EXERCISE INSTRUCTIONS — For every line in the records below that contains the word "function", add one to a count, and report only that count.
LISTED ENTRIES START
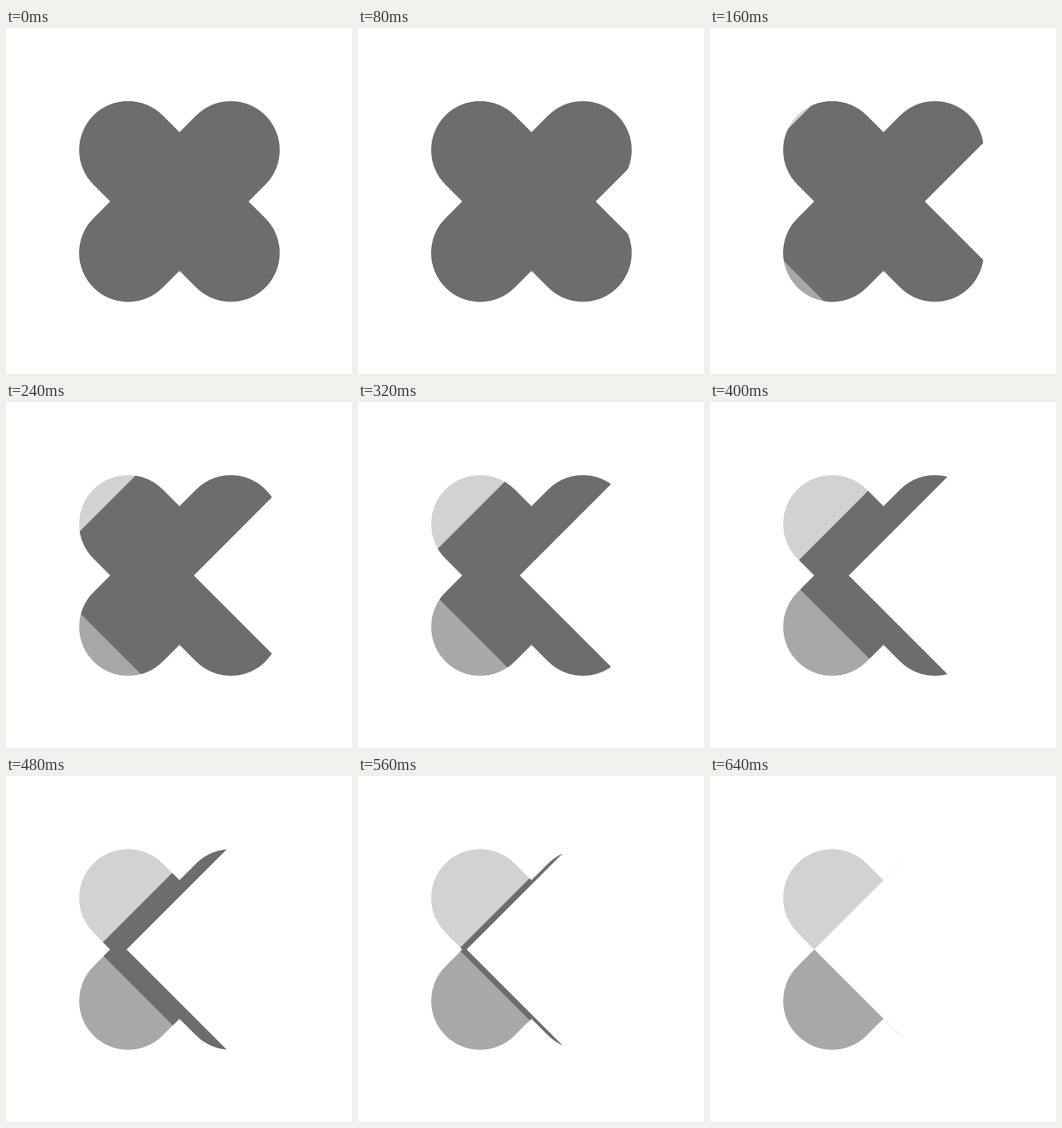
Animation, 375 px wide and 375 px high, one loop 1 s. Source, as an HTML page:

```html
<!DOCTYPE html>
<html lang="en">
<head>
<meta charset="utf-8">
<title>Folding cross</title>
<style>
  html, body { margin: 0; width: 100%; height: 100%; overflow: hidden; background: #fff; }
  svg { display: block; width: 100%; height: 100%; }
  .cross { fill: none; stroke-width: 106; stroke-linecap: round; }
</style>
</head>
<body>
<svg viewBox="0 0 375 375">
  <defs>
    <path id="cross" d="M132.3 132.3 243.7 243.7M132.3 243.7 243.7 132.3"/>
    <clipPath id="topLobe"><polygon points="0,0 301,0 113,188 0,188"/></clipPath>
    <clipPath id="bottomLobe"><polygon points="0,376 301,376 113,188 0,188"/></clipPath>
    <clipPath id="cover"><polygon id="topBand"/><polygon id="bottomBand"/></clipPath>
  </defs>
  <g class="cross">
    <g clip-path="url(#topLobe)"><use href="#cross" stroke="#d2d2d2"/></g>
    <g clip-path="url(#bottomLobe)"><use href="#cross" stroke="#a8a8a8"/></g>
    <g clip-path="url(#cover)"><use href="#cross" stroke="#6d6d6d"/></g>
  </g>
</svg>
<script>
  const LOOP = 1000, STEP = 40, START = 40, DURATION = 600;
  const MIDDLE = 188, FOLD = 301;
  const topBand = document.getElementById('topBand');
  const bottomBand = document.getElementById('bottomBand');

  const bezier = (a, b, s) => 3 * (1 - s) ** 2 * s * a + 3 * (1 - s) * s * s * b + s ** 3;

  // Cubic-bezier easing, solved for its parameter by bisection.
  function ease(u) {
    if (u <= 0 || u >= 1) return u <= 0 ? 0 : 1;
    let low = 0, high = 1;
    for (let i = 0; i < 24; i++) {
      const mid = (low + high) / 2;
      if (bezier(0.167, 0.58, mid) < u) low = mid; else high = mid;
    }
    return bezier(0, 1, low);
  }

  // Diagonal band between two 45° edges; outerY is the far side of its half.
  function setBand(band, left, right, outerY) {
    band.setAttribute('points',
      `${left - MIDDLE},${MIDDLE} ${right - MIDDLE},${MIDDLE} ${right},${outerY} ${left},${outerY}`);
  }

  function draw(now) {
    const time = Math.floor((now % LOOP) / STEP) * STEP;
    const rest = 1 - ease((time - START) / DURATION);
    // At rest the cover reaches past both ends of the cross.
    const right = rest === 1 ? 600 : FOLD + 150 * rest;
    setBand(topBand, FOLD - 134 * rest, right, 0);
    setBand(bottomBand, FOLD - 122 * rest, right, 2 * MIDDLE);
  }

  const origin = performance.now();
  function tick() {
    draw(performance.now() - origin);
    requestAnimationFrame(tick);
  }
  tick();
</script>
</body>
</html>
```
LISTED ENTRIES END
ANSWER BOX — 4